Activity
Show every line from the data below that includes "linejoin".

The records
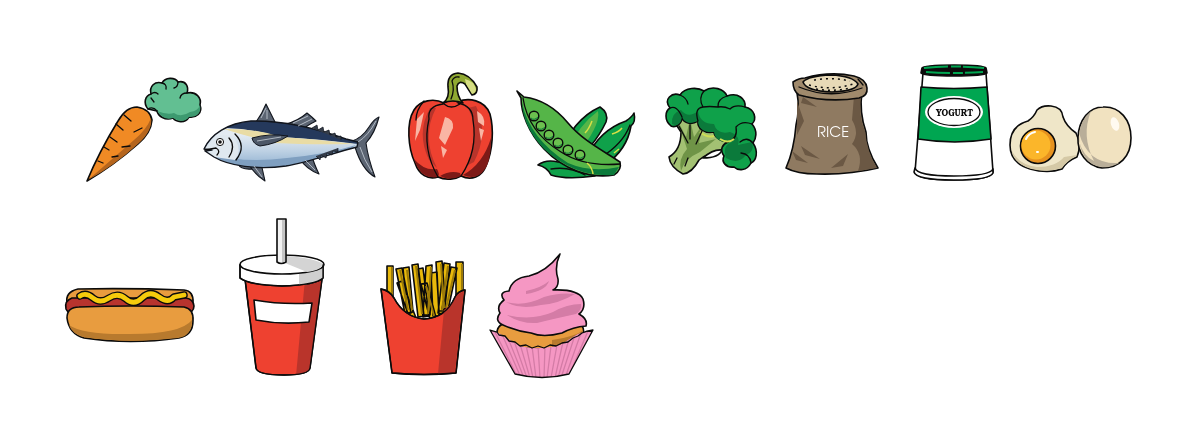
<!DOCTYPE html>
<html lang="en">
<head>
<meta charset="utf-8">
<title>Food illustrations</title>
<style>
:root{--ink:#0b0b0b;--paper:#fff;--orange:#f08a24;--orange-dark:#b5651d;--mint:#62bf92;--mint-dark:#3d9a70;--red:#ee4130;--red-dark:#b9342b;--pepper-dark:#7d1a17;--green:#0fa14a;--green-dark:#0b7a3b;--pea:#55b548;--stalk:#a3c173;--sack:#8f7a61;--sack-dark:#6b5844;--label:#00a651;--cream:#efe6c8;--yolk:#fbb62a;--bun:#e89c3f;--bun-dark:#b87a2e;--sausage:#b8342e;--mustard:#f5cb0c;--fry:#e8b90c;--fry-dark:#9c7a08;--pink:#f597c3;--pink-dark:#d47ca6}
html,body{margin:0;background:var(--paper);overflow:hidden}
svg{display:block;width:1196px;height:443px}
.o{stroke:var(--ink);stroke-width:1.6;stroke-linejoin:round;stroke-linecap:round}
.l{fill:none;stroke:var(--ink);stroke-width:1.3;stroke-linecap:round;stroke-linejoin:round}
.rice-label{font:15px "TeX Gyre Adventor",sans-serif;fill:#fff}
.yogurt-label{font:bold 9px "TeX Gyre Bonum",serif;fill:var(--ink)}
</style>
</head>
<body>
<svg viewBox="0 0 1196 443" role="img" aria-label="Twelve food illustrations in two rows">
<defs>
<linearGradient id="fish-body" x1="0" y1="0" x2="0" y2="1"><stop offset=".3" stop-color="#e3ebf2"/><stop offset=".6" stop-color="#c3d5e6"/><stop offset="1" stop-color="#8fb0d0"/></linearGradient>
<clipPath id="fish-clip"><path id="fish-shape" d="M204 149C211 134 228 123 251 121C286 120 321 130 346 139L358 142L357 147C330 154 309 162 286 166C257 170 229 166 214 157L205 151L212 150Z"/></clipPath>
<clipPath id="cup-clip"><path d="M245 279L256 368Q257 375 284 375Q309 375 310 368L322 279Z"/></clipPath>
<clipPath id="wrapper-clip"><path d="M490 330L515 374Q542 381 569 374L593 330Q586 331 578 334L560 345Q540 351 520 346L497 332Z"/></clipPath>
<g id="pea"><circle r="4.8" fill="#6cc04f" stroke="#0b0b0b" stroke-width="1.4"/><path d="M-3 2Q0 5 4 1" fill="none" stroke="#0b7a3b"/></g>
</defs>

<g id="carrot">
<path class="o" fill="var(--orange)" d="M87 181Q99 152 118 121Q126 107 137 107Q150 109 152 120Q151 133 138 144Q113 166 87 181Z"/>
<path fill="var(--orange-dark)" d="M88 180Q111 160 134 140Q147 129 151 118Q153 130 139 143Q114 166 88 180Z"/>
<path class="l" d="M116 124L123 130M124 115L131 121M110 137L117 142M104 147L109 150M142 128L134 132M130 146L122 147M118 156L112 157M98 161L103 163"/>
<path class="o" fill="var(--mint)" d="M148 109C143 103 145 96 151 94C149 86 155 81 162 83C165 77 175 77 178 82C186 80 189 87 187 93C196 91 202 98 200 105C203 113 196 118 189 117C185 124 176 122 173 118C165 121 158 116 157 111Z"/>
<path fill="var(--mint-dark)" d="M157 111Q167 115 174 113Q181 118 190 112Q198 111 200 105Q202 117 189 117Q184 124 173 118Q164 121 157 111Z"/>
<path class="l" d="M151 94Q155 91 158 94M162 83Q167 84 166 89M178 82Q178 87 174 88M187 93Q181 93 180 98M148 109Q153 106 157 111M151 98L154 102"/>
</g>

<g id="tuna" stroke-linejoin="round">
<g fill="#5b6472" stroke="#11151d" stroke-width="1.1">
<path d="M256 122Q262 114 266 104Q270 112 275 122ZM286 124Q298 121 307 113Q312 117 316 121Q306 126 302 130ZM352 141Q362 138 369 127Q374 119 379 117Q375 133 366 143Q368 158 375 177Q362 170 355 147ZM248 163L261 163L265 181Q254 174 248 163ZM300 159L312 156Q314 164 319 174Q306 169 300 159ZM238 164L250 165L252 169Q241 170 238 164Z"/>
</g>
<use href="#fish-shape" fill="url(#fish-body)"/>
<g clip-path="url(#fish-clip)">
<path fill="#25395c" d="M204 149Q214 131 226 128Q254 129 280 137Q320 139 358 144V115H204Z"/>
<path fill="#e9dca5" d="M224 129Q254 128 281 137Q316 139 354 144Q310 145 276 143Q249 137 224 129Z"/>
<path fill="#7f9fc0" d="M210 153Q242 164 287 158Q328 154 356 145Q330 164 286 169Q233 172 210 153Z"/>
<path fill="#dfe8ef" d="M204 149L215 137Q228 132 236 141Q242 151 235 160L214 157Z"/>
</g>
<use href="#fish-shape" fill="none" stroke="#11151d" stroke-width="1.4"/>
<path fill="#4d5868" stroke="#11151d" d="M252 138Q270 133 288 136Q276 144 260 146Q253 144 252 138Z"/>
<path class="l" d="M235 134Q247 146 236 160M229 138Q236 146 229 157M205 150L216 148Q221 151 217 155"/>
<circle cx="220" cy="142" r="3.6" fill="#fff" stroke="#111"/><circle cx="220" cy="142" r="1.8" fill="#111"/>
<path fill="none" stroke="#c8d0d9" stroke-width=".8" d="M261 118L266 108M267 119V110M293 123L308 116M298 126L312 119M358 142Q368 136 376 121M360 147Q364 160 372 172M254 166L262 177M305 160L315 170M257 141L281 137"/>
<path fill="#343c49" stroke="#11151d" stroke-width=".7" d="M312 128l5-3 1 5 5-3 1 5 5-2 1 5 5-2 1 4 5-1v4M316 156l4 4 1-5 5 3 1-5 5 2 1-4 5 1v-4"/>
</g>

<g id="red-pepper">
<path class="o" fill="var(--red)" d="M444 103C434 98 420 100 414 110C406 123 408 148 415 163C419 175 428 180 438 177C446 181 456 179 461 176C471 181 482 177 486 166C493 150 494 129 490 114C485 100 468 97 458 102Q450 98 444 103Z"/>
<path fill="var(--pepper-dark)" d="M414 159Q424 171 437 169Q440 174 438 177Q421 180 414 159ZM440 176Q450 170 460 173L461 176Q450 181 440 176ZM463 175Q483 164 491 138Q491 161 485 169Q477 181 463 175Z"/>
<path fill="var(--red-dark)" d="M430 108Q416 133 429 160L437 168Q421 137 436 108ZM468 108Q482 136 466 166L474 162Q489 133 476 106Z"/>
<path class="l" d="M443 104Q427 106 429 119Q422 149 438 177M458 103Q473 106 473 120Q478 151 461 176M444 104Q451 110 460 104M424 101Q416 110 416 120"/>
<path fill="#f9b5a4" d="M445 117Q454 119 453 128L445 145L439 138ZM417 119L424 112L420 130L415 141ZM477 111Q486 116 484 126L478 122ZM441 146L447 150L443 158ZM479 128L484 130L481 141Z"/>
<path class="o" fill="#8fa832" d="M443 103Q450 98 448 87Q447 74 458 73Q470 74 477 87Q478 94 472 95L465 84Q459 80 457 86Q457 97 463 103Q453 99 443 103Z"/>
<path fill="#d5dd83" d="M465 79Q474 81 476 89Q476 93 472 94L466 84Z"/><path class="l" d="M451 99Q455 90 452 81Q454 76 459 77"/>
</g>

<g id="pea-pods">
<path class="o" fill="var(--green)" d="M558 157Q573 119 600 107Q609 113 606 122Q593 149 571 163Z"/>
<path fill="var(--pea)" d="M567 151Q579 125 598 111Q601 126 575 157Z"/>
<path class="o" fill="var(--green)" d="M587 157Q600 130 626 121Q632 117 634 113Q636 122 631 126Q627 150 605 165Z"/>
<path class="l" d="M600 158Q623 144 630 125"/>
<path class="o" fill="var(--green)" d="M538 165Q546 159 558 162Q578 161 595 176Q566 180 551 175Q547 167 538 165Z"/>
<path class="l" d="M551 169Q569 166 585 175"/>
<path class="o" fill="var(--pea)" d="M517 91L524 97Q549 100 568 123C583 141 604 151 620 162Q622 170 614 175C589 179 563 169 544 149C528 132 521 112 521 98Z"/>
<path fill="var(--green-dark)" d="M522 103Q530 139 568 163Q591 173 619 167L614 175Q576 178 544 149Q523 127 522 103Z"/>
<path class="l" d="M523 98Q528 132 561 152Q584 167 620 164"/>
<use href="#pea" x="534" y="116"/><use href="#pea" x="541" y="126"/><use href="#pea" x="549" y="135"/><use href="#pea" x="558" y="143"/><use href="#pea" x="568" y="150"/><use href="#pea" x="580" y="155"/>
<path fill="none" stroke="#d8df45" stroke-width="1.5" d="M592 121Q589 129 585 133M612 134Q619 132 622 128M587 163Q592 167 593 174M614 153L619 149"/>
</g>

<g id="broccoli">
<path class="o" fill="var(--stalk)" d="M669 157Q681 150 681 132L673 120L692 112L710 126L735 139L723 150Q707 153 699 160Q692 173 683 174Q670 167 669 157Z"/>
<path fill="#6f9447" d="M678 121L686 137L690 119L694 137L703 124L699 143L716 139L700 152Q684 159 681 171Q678 159 687 149Z"/>
<path class="o" fill="#fff" d="M703 158Q713 149 722 150Q719 158 703 158Z"/>
<path class="o" fill="var(--green)" d="M671 126C664 120 665 111 670 108C663 99 672 92 680 95C685 87 698 87 704 91C713 85 724 89 727 96C738 92 746 99 745 107C755 109 757 119 752 124C758 131 756 139 753 143C759 152 756 161 751 163C747 171 738 171 734 167C726 168 721 162 724 156C719 149 723 144 728 142C719 141 714 136 714 132C704 134 697 128 698 121C690 126 683 122 682 117C682 124 676 128 671 126Z"/>
<path fill="var(--green-dark)" d="M672 124Q671 113 681 110Q688 119 698 111Q700 124 714 124Q717 135 730 132Q741 136 738 145L752 142Q755 152 746 155Q738 165 726 158Q722 145 732 142Q715 143 714 132Q699 133 698 121Q686 126 682 117Q680 128 672 124Z"/>
<path class="l" d="M680 95Q687 98 688 104M704 91Q698 98 703 107Q694 108 698 121M727 96Q717 99 718 107Q709 106 703 107M745 107Q735 104 730 109Q724 106 718 107M752 124Q742 120 736 127Q738 139 728 142M753 143Q747 136 740 142M751 163Q750 154 741 153M670 108Q677 105 682 117"/>
<path fill="none" stroke="#cddd55" stroke-width="2" d="M700 132Q707 138 714 136M720 139Q728 144 734 139"/>
<path class="l" d="M679 126L688 143M690 125V139M702 131L696 144M677 158L674 164M688 158L685 166"/>
</g>

<g id="rice-sack">
<path class="o" fill="var(--sack)" d="M797 93Q800 108 796 125Q794 150 786 168Q797 174 817 174Q849 175 878 168Q866 149 866 132Q859 112 862 92Z"/>
<path fill="var(--sack-dark)" d="M854 96L861 94Q858 116 865 131Q867 152 877 168L858 171Q864 154 852 144Q860 133 852 120ZM797 101L804 121L797 135ZM792 151L808 163L796 160ZM801 146L820 159L805 155ZM848 154L831 168L843 166ZM803 97L817 107L801 103Z"/>
<path class="o" fill="#a08a6c" d="M793 82Q799 78 805 78Q830 71 854 76Q866 79 867 88Q868 96 859 98Q828 103 799 95Q793 91 793 82Z"/>
<path class="o" fill="#e7d9b7" d="M803 82Q808 76 831 75Q853 76 858 84Q856 91 832 92Q806 91 803 82Z"/>
<path fill="none" stroke="var(--ink)" stroke-width="1.5" stroke-dasharray="2 4" d="M809 85Q831 91 853 84M814 80Q832 77 850 81M816 89Q833 92 850 88"/>
<path class="l" d="M799 87Q830 100 862 88M858 79L863 85"/>
<text class="rice-label" x="817" y="137" textLength="32" lengthAdjust="spacingAndGlyphs">RICE</text>
</g>

<g id="yogurt">
<path class="o" fill="#fff" d="M923 73L915 172Q916 180 954 180Q991 180 993 172L986 73Z"/>
<path class="o" fill="var(--label)" d="M921 87Q954 90 987 87L991 139Q955 145 918 139Z"/>
<path class="o" fill="#fff" d="M915 168Q917 176 954 176Q990 176 993 169V173Q990 180 954 180Q916 180 914 172Z"/>
<path class="o" fill="var(--ink)" d="M922 68Q923 65 954 65Q984 65 986 68L987 73Q984 76 954 76Q924 76 921 73Z"/>
<path fill="none" stroke="var(--label)" stroke-width="2" stroke-dasharray="24 3 10 2" d="M924 68Q954 65 984 68M926 72Q954 74 983 72"/>
<ellipse cx="954" cy="112" rx="29" ry="16" fill="#fff"/><ellipse class="l" cx="954" cy="112" rx="26" ry="13.5"/>
<text class="yogurt-label" x="936" y="115.5" textLength="37" lengthAdjust="spacingAndGlyphs">YOGURT</text>
</g>

<g id="eggs">
<path class="o" fill="var(--cream)" d="M1037 110Q1042 105 1051 106Q1062 107 1063 117Q1066 126 1076 133Q1082 145 1077 157Q1067 161 1062 169Q1048 174 1030 169Q1010 163 1010 145Q1010 126 1028 121Q1034 117 1037 110Z"/>
<path fill="#d5c9a6" d="M1012 151Q1019 165 1037 167Q1056 167 1064 157L1077 155Q1066 162 1062 168Q1043 174 1026 167Q1013 161 1012 151Z"/>
<circle class="o" cx="1038" cy="146" r="17.5" fill="#e6921f"/><circle cx="1036" cy="145" r="14.5" fill="var(--yolk)"/>
<path fill="none" stroke="#fff" stroke-width="2" stroke-linecap="round" d="M1026 139Q1029 133 1035 132M1037 152h1"/>
<path class="o" fill="#f1e2c0" d="M1103 107C1120 106 1131 120 1131 138C1131 157 1119 168 1102 168C1087 166 1077 153 1078 137C1079 120 1089 107 1103 107Z"/>
<path fill="#b9ae99" d="M1079 133Q1088 165 1119 163Q1111 168 1102 167Q1079 164 1079 133ZM1086 116Q1078 127 1079 141Q1083 156 1094 161Q1081 136 1091 111Z"/>
<ellipse cx="1115" cy="124" rx="4" ry="7" fill="#fffaf0" transform="rotate(-18 1115 124)"/>
</g>

<g id="hot-dog">
<path class="o" fill="var(--bun)" d="M67 303Q65 292 78 289Q130 288 184 290Q194 291 193 303Z"/>
<path class="o" fill="var(--sausage)" d="M72 298Q64 301 66 309Q68 314 78 315H184Q194 313 194 306Q193 299 186 298Z"/>
<path fill="none" stroke="var(--ink)" stroke-width="7.5" stroke-linecap="round" stroke-linejoin="round" d="M80 296Q86 292 93 298T109 298T126 299T142 298T159 297T174 297L184 295"/>
<path fill="none" stroke="var(--mustard)" stroke-width="4.8" stroke-linecap="round" stroke-linejoin="round" d="M80 296Q86 292 93 298T109 298T126 299T142 298T159 297T174 297L184 295"/>
<path class="o" fill="var(--bun)" d="M67 318Q67 307 79 307Q130 305 184 307Q194 309 193 321Q193 335 179 338Q130 345 84 338Q69 334 67 318Z"/>
<path fill="var(--bun-dark)" d="M69 325Q83 335 130 334Q181 334 192 320Q192 336 178 338Q130 344 84 337Q72 334 69 325Z"/>
</g>

<g id="soda">
<path class="o" fill="var(--red)" d="M245 279L256 368Q257 375 284 375Q309 375 310 368L322 279Z"/>
<path clip-path="url(#cup-clip)" fill="var(--red-dark)" d="M305 279L296 376H325V279Z"/>
<path class="l" d="M245 279L256 368Q257 375 284 375Q309 375 310 368L322 279"/>
<path class="o" fill="#fff" d="M254 300Q282 305 312 303L309 322Q281 325 256 320Z"/>
<path class="o" fill="#fff" d="M240 265V278Q249 285 282 286Q316 285 323 278V265Z"/>
<path fill="#cfcfcf" d="M299 272Q316 270 323 266V278Q315 284 299 285Z"/>
<ellipse class="o" cx="282" cy="264.500" rx="42" ry="9.500" fill="#fff"/>
<path fill="#d4d4d4" d="M285 263L307 272Q322 270 323 264Q314 258 286 256Z"/>
<path class="l" d="M240 265V278Q249 285 282 286Q316 285 323 278V265"/>
<path class="o" fill="#f2f2f2" d="M277 219H286V262Q281 265 277 262Z"/><path fill="#c5c5c5" d="M282 220H285V262H282Z"/>
</g>

<g id="fries">
<g class="o" fill="var(--fry)">
<path d="M387 266h6v40h-6ZM456 262h7v42h-7ZM436 262l6-1 4 50h-7ZM426 266l6-1-2 50h-7ZM396 269l6-1 9 45-6 1ZM412 265l6-1 6 52-6 1ZM444 263l6 1-6 50-6-1ZM403 268l6-1 4 45-6 1ZM418 269l5-1 6 48-6 1ZM451 267l6 1-9 42-6-1ZM431 273l6-1 2 44h-6ZM397 283l5-2 14 37-6 1ZM421 284l6-1 9 35-6 1Z"/>
</g>
<path fill="none" stroke="var(--fry-dark)" stroke-width="2" d="M392 267V300M400 270L408 310M407 270L412 310M416 266L422 314M431 267L428 314M441 264L444 308M448 266L442 310M462 264V298M455 270L446 308M426 286L434 316"/>
<path class="o" fill="var(--red)" d="M381 289Q389 290 394 298Q404 317 424 319Q446 318 455 297Q458 291 465 290L456 373Q424 376 392 373Z"/>
<path fill="var(--red-dark)" d="M444 310Q453 303 457 295L464 291L455 372L438 374Z"/>
<path class="l" d="M381 289Q389 290 394 298Q404 317 424 319Q446 318 455 297Q458 291 465 290L456 373Q424 376 392 373Z"/>
</g>

<g id="cupcake">
<path class="o" fill="var(--bun)" d="M497 333Q497 323 511 322H574Q586 324 583 335Q573 349 541 349Q508 349 497 333Z"/>
<path fill="var(--bun-dark)" d="M552 340Q577 336 583 330Q582 344 552 348Z"/>
<path fill="var(--pink)" d="M490 330L515 374Q542 381 569 374L593 330Q586 331 578 334L560 345Q540 351 520 346L497 332Z"/>
<path clip-path="url(#wrapper-clip)" fill="none" stroke="var(--pink-dark)" stroke-width="1.3" d="M495 332L518 378M502 334L521 378M508 338L524 378M514 341L527 378M520 344L530 378M526 345L533 378M532 346L536 378M538 346L540 378M545 346L544 378M551 346L547 378M557 345L551 378M563 342L555 378M569 339L558 378M575 335L561 378M581 333L565 378M588 331L568 378"/>
<path class="l" d="M490 330L515 374Q542 381 569 374L593 330Q586 331 582 333L578 336L573 338L568 342L562 343L556 346L550 345L544 348L538 346L532 348L526 345L520 346L515 342L509 341L505 336L499 335L497 332Z"/>
<path class="o" fill="var(--pink)" d="M560 254Q554 267 558 279Q559 287 553 290Q578 289 583 299Q586 309 579 314Q588 319 586 326Q573 327 562 333Q543 338 531 333Q516 331 503 325Q494 321 500 313Q496 306 504 300Q498 292 509 291Q512 278 529 276Q546 272 560 254Z"/>
<path fill="var(--pink-dark)" d="M506 302Q524 307 544 297Q560 292 575 294Q558 304 541 305Q520 310 506 302ZM507 315Q532 321 553 312Q567 304 581 304Q582 310 576 314Q553 319 537 323Q521 324 507 315ZM526 291Q541 288 549 281Q546 291 526 294Z"/>
</g>
</svg>
</body>
</html>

Exercise answer
.o{stroke:var(--ink);stroke-width:1.6;stroke-linejoin:round;stroke-linecap:round}
.l{fill:none;stroke:var(--ink);stroke-width:1.3;stroke-linecap:round;stroke-linejoin:round}
<g id="tuna" stroke-linejoin="round">
<path fill="none" stroke="var(--ink)" stroke-width="7.5" stroke-linecap="round" stroke-linejoin="round" d="M80 296Q86 292 93 298T109 298T126 299T142 298T159 297T174 297L184 295"/>
<path fill="none" stroke="var(--mustard)" stroke-width="4.8" stroke-linecap="round" stroke-linejoin="round" d="M80 296Q86 292 93 298T109 298T126 299T142 298T159 297T174 297L184 295"/>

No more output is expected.